Co-ferment of Syrah and Viognier grapes that are picked together. Big, meaty, peppery nose, with a certain density and just a little kirsch-like lift. The palate has a bloody and gamey edge to very ripe, but not heavy fruit. It keeps fine acidity and very fine tannins. 91/100.
Rust en Vrede Shiraz 2006
Big, immediately ripe and rich, chocolaty nose, with lots of blueberry and fat, sweet plum. there is some pepper and spice too. The sweet, full ripeness has huge depth, with black fruit, sweetness, depth and still a nice edge of structure. 91/100. Rust en Vrede’s UK agent is Seckford Agencies. See all stockists on wine-searcher.
Rust en Vrede Cabernet Sauvignon 2007
Another big, sweet nose with masses of blackberry and sweet, very fine fruit, the fruit is rich and ripe, just beautiful. 92/100.
Uva Mira 2006
Fruit from all the specific single vineyard blocks. Big and meaty, with smoky and cedary nuances and a bloody, gamey depth. Fantastic depth of fruit. There’s a silky finesse to the tannins, with very fine balance. Superb length and clarity again in a very fine wine. 93/100.
Rust en Vrede Estate 2006
Cabernet Sauvignon dominated blend with Syrah and Merlot. Big, cedary, brackeny and earthy nose that is highly aromatic. A touch of charcoally schist but fine cassis fruit. The palate has an opulence and suede-like, very silky tannins. Lovely silkiness and glycerine richness, but despite that and the alcohol (15.5ABV) it does have balance and elegance. 92/100.
Rust en Vrede 1694
Named after the year the estate was founded. 54% Shiraz with Cabernet, 3600 bottles produced. A big, dusty, smoky black fruit nose. Some meatiness, but still about the fruit. The oak is prominent on nose and palate, a heavy sheen of vanilla and coffee but the fruit is lovely. Huge, but delicious. 92/100.
Rust en Vrede Syrah 2007
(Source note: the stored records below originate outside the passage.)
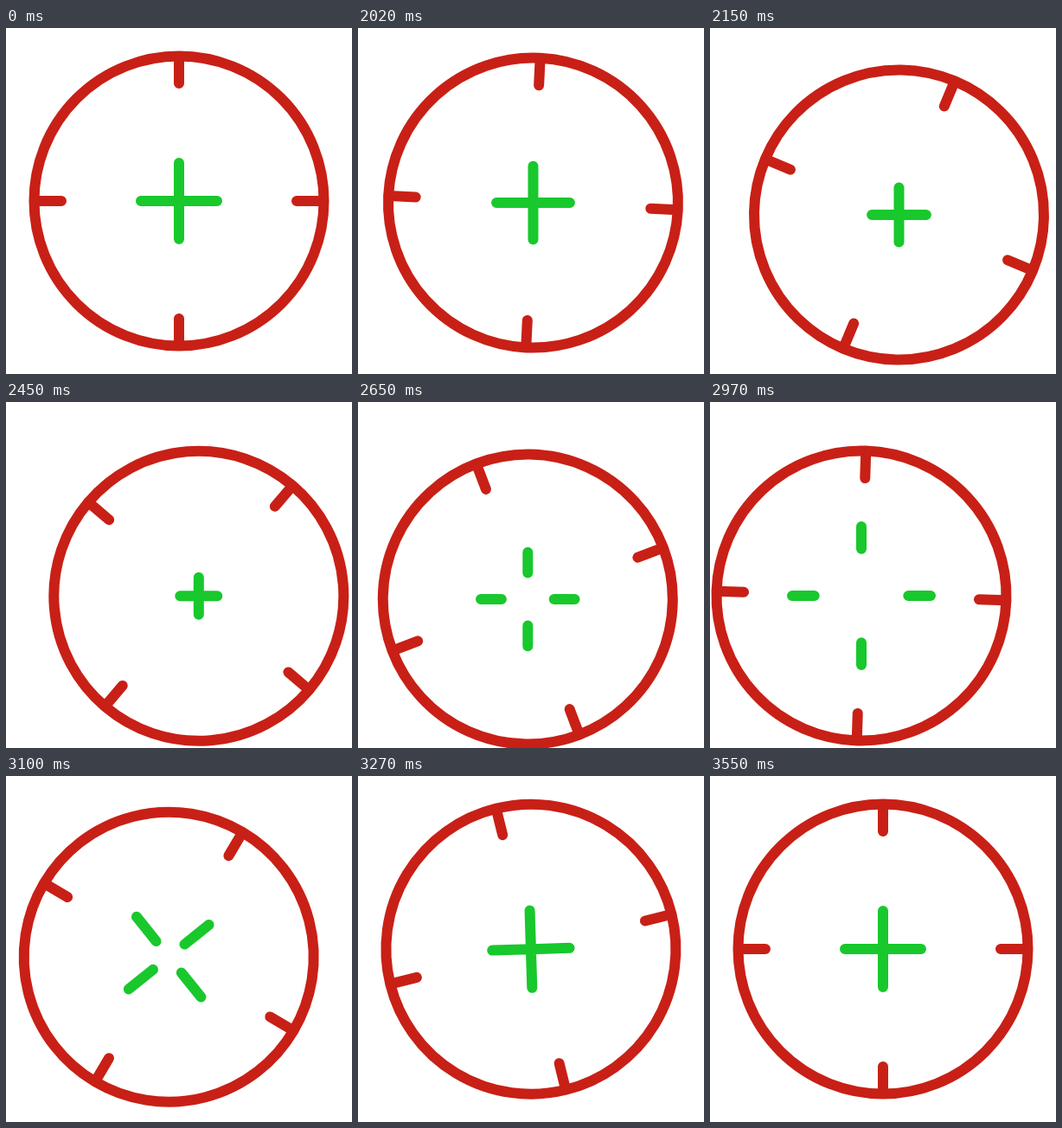
Animation of 400x400 px, one loop 3570 ms. Source, as an HTML page:

```html
<!DOCTYPE html>
<html lang="en">
<head>
<meta charset="utf-8">
<title>Crosshair</title>
<style>
  html, body { margin: 0; width: 100%; height: 100%; overflow: hidden; background: #fff; }
  svg { display: block; width: 100vw; height: 100vh; }
  g { fill: none; stroke-width: 12; stroke-linecap: round; }
</style>
</head>
<body>
<svg viewBox="-200 -200 400 400">
  <g id="ring" stroke="#c82016">
    <circle r="167.5"/>
    <path d="M0-167V-136M0 167V136M-167 0H-136M167 0H136"/>
  </g>
  <g id="cross" stroke="#18c82c"><path id="arms"/></g>
</svg>
<script>
const LOOP = 3570, HOLD = 2000, MOVE = 500, STEP = 25;
const $ = id => document.getElementById(id);
const ring = $('ring'), cross = $('cross'), arms = $('arms');

// Poses at rest: ring turn, cross spin, inner and outer end of the arms.
const poses = [
  { x: 0, y: 0, turn: 0, spin: 0, inner: 0, outer: 44 },
  { x: 22.8, y: 24.3, turn: 40.4, spin: 0, inner: 0, outer: 21.5 },
  { x: -25, y: 24, turn: 91.8, spin: 0, inner: 54.3, outer: 80 },
  { x: 0, y: 0, turn: 180, spin: 90, inner: 0, outer: 44 }
];

// Between poses: Bezier handles of the path, pull of the easing for body and ring.
const moves = [
  { x: [11.7, 25.8], y: [10.1, 20.4], pull: 3.5, ringPull: 3.5 },
  { x: [16.2, -15.8], y: [30.8, 28.3], pull: 3.5, ringPull: 3.5 },
  { x: [-29.4, -1.2], y: [19.6, 2.6], pull: 6.4, ringPull: 3 }
];

const ease = (s, pull) => 1 - (1 - s ** 1.3) ** pull;
const mix = (a, b, u) => a + (b - a) * u;
const bezier = (a, [h, k], b, u) => {
  const w = 1 - u;
  return a * w ** 3 + 3 * h * w * w * u + 3 * k * w * u * u + b * u ** 3;
};

function draw(ms) {
  const t = Math.floor((ms % LOOP + 5) / STEP) * STEP - HOLD;
  const p = Math.min(Math.max(t / MOVE, 0), moves.length);
  const i = Math.min(Math.floor(p), moves.length - 1);
  const from = poses[i], to = poses[i + 1], move = moves[i];
  const u = ease(p - i, move.pull);
  const at = key => mix(from[key], to[key], u);
  const along = key => bezier(from[key], move[key], to[key], u);

  const place = `translate(${along('x')} ${along('y')})`;
  const turn = mix(from.turn, to.turn, ease(p - i, move.ringPull));
  const a = at('inner'), b = at('outer');
  ring.setAttribute('transform', `${place} rotate(${turn})`);
  cross.setAttribute('transform', `${place} rotate(${at('spin')})`);
  arms.setAttribute('d', `M0 ${-a}V${-b}M0 ${a}V${b}M${-a} 0H${-b}M${a} 0H${b}`);
}

const start = performance.now();
function tick() {
  draw(performance.now() - start);
  requestAnimationFrame(tick);
}
tick();
</script>
</body>
</html>
```
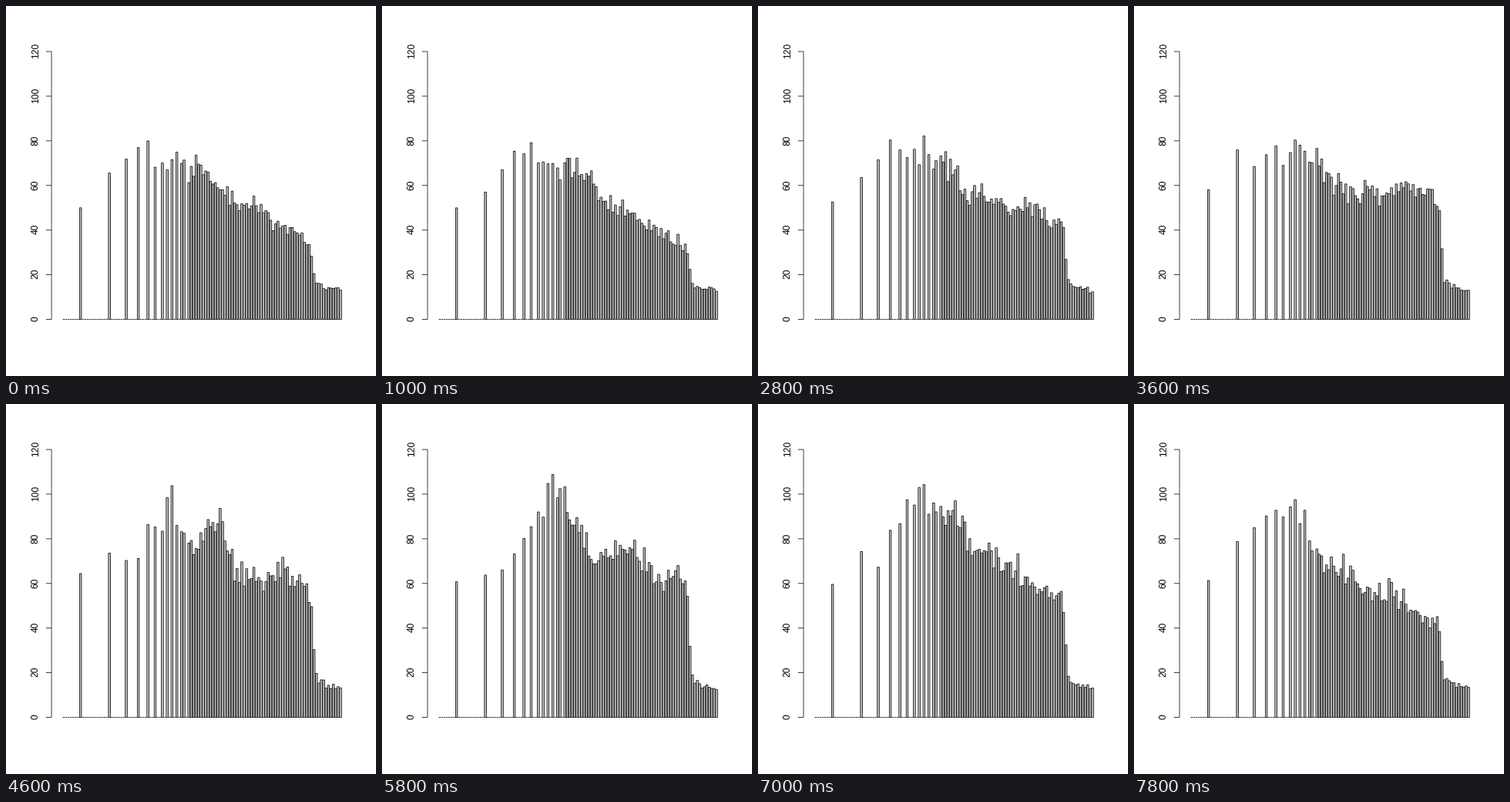
Recreate the animation shown at these times as a matplotlib script. Size 480 by 480 pixels, loop 8000 ms.

```python
import numpy as np
import matplotlib.pyplot as plt
from matplotlib.animation import FuncAnimation
from matplotlib.collections import LineCollection, PolyCollection

SIZE, DPI = 480, 80
FRAMES, STEP_MS = 40, 200
PX = 72 / DPI                      # points per pixel
LINE = 0.75 * PX

# plot area and bar layout, in pixels from the top left
LEFT, RIGHT, TOP, BASE = 59.04, 449.76, 59.04, 406.56
BARS = 116
SPAN = 1.2 * BARS - 0.2            # in bar widths
UNIT = (RIGHT - LEFT) / (1.08 * SPAN)
STARTS = LEFT + (0.04 * SPAN + 1.2 * np.arange(BARS)) * UNIT
ENDS = STARTS + UNIT
SCALE = (BASE - TOP) / 120

# low tones sit on the harmonics of a 12-step octave, then every step is filled
HARMONICS = np.round(12 * np.log2(np.arange(1, 13)) + 7.2).astype(int)
SHOWN = np.concatenate([HARMONICS, np.arange(52, BARS)])

# loudness contour over the bars at a few moments
KNOTS = [7, 31, 45, 55, 64, 72, 82, 92, 103]
CONTOURS = {
    0: [50, 74, 72, 67, 61, 53, 49, 40, 32],
    10: [52, 74, 72, 68, 57, 49, 43, 37, 32],
    18: [59, 79, 76, 66, 58, 57, 57, 60, 52],
    23: [62, 80, 96, 76, 87, 66, 60, 66, 55],
    29: [59, 71, 100, 90, 68, 76, 72, 60, 62],
    35: [59, 80, 98, 93, 80, 72, 68, 58, 55],
    39: [65, 90, 91, 69, 66, 57, 56, 49, 41],
}
CUTOFF = 103.8                     # bars above this are nearly silent

rng = np.random.default_rng(12)
jitter = 1 + 0.055 * rng.normal(size=(FRAMES, len(SHOWN))).clip(-2, 2)


def heights(n):
    moments = list(CONTOURS)
    knots = [np.interp(n, moments, col) for col in zip(*CONTOURS.values())]
    loud = np.interp(SHOWN, KNOTS, knots)
    quiet = 16 - 0.3 * (SHOWN - 105)
    share = 1 / (1 + np.exp(2.2 * (SHOWN - CUTOFF)))
    return (quiet + (loud - quiet) * share) * jitter[n]


fig = plt.figure(figsize=(SIZE / DPI, SIZE / DPI), dpi=DPI, facecolor="white")
ax = fig.add_axes([0, 0, 1, 1])
ax.set(xlim=(0, SIZE), ylim=(SIZE, 0))
ax.axis("off")

bars = PolyCollection([], facecolors="#bebebe", edgecolors="black",
                      linewidths=LINE, joinstyle="miter")
lines = [[(STARTS[i], BASE), (ENDS[i], BASE)]
         for i in range(BARS) if i not in SHOWN]
lines.append([(LEFT, TOP), (LEFT, BASE)])
for value in range(0, 121, 20):
    y = BASE - value * SCALE
    lines.append([(LEFT - 7.2, y), (LEFT, y)])
    ax.text(LEFT - 17.2, y - 1, str(value), rotation=90,
            rotation_mode="anchor", ha="center", va="baseline",
            family="Liberation Sans", fontsize=12 * PX)
rules = LineCollection(lines, colors="black", linewidths=LINE,
                       capstyle="butt")
for part in (bars, rules):
    part.set_snap(False)
    ax.add_collection(part, autolim=False)


def draw(n):
    tops = BASE - heights(n) * SCALE
    bars.set_verts([[(a, BASE), (a, y), (b, y), (b, BASE)]
                    for a, b, y in zip(STARTS[SHOWN], ENDS[SHOWN], tops)])
    return [bars]


anim = FuncAnimation(fig, draw, frames=FRAMES, interval=STEP_MS,
                     init_func=lambda: draw(0), repeat=True, repeat_delay=0)
plt.show()
```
Beautiful, lifted perfume with basil and sage and some gamy perfume. Lovely purity on the palate, with racy red fruit. Plenty of chocolate and depth, but great length. 92/100.
Le Riche Cabernet Sauvignon 2006
French oak, 30% new, for 18 months. Slightly baked, maybe slightly reduced quality here. A certain meatiness. On the palate a lot more sweetness and voluptuous roundness comes through. The palate has a lovely fruit purity, the tannins are very plush, the spiciness really grips but a chocolaty, dark fruit coats the palate, the acidity stays pert and this has a big impact on the finish with mouthfilling weight but clarity too. 91/100. £13 – £16, UK Agent for Le Riche is Boutinot. See all stockists on wine-searcher.
Le Riche Cabernet Sauvignon Reserve 2006
Comes from older vines giving smaller berries, much of it bush vine. Open fermenters with punch down. Then capped and macerates at low temperature for two weeks. French oak, 70% new, for 24 months. Slightly more light and shade about this on the nose, less of the baked plummy note. More cedary finesse and a touch of lovely cab leafiness. The palate has lovely juicy freshness and really nice fruit, it has a great blackcurrant tartness to the fruit that keeps it nimble on the mid-palate, and the spice and chocolate of the regular wine pushes in, giving this lovely plushness too. 92/100. £16 – £20.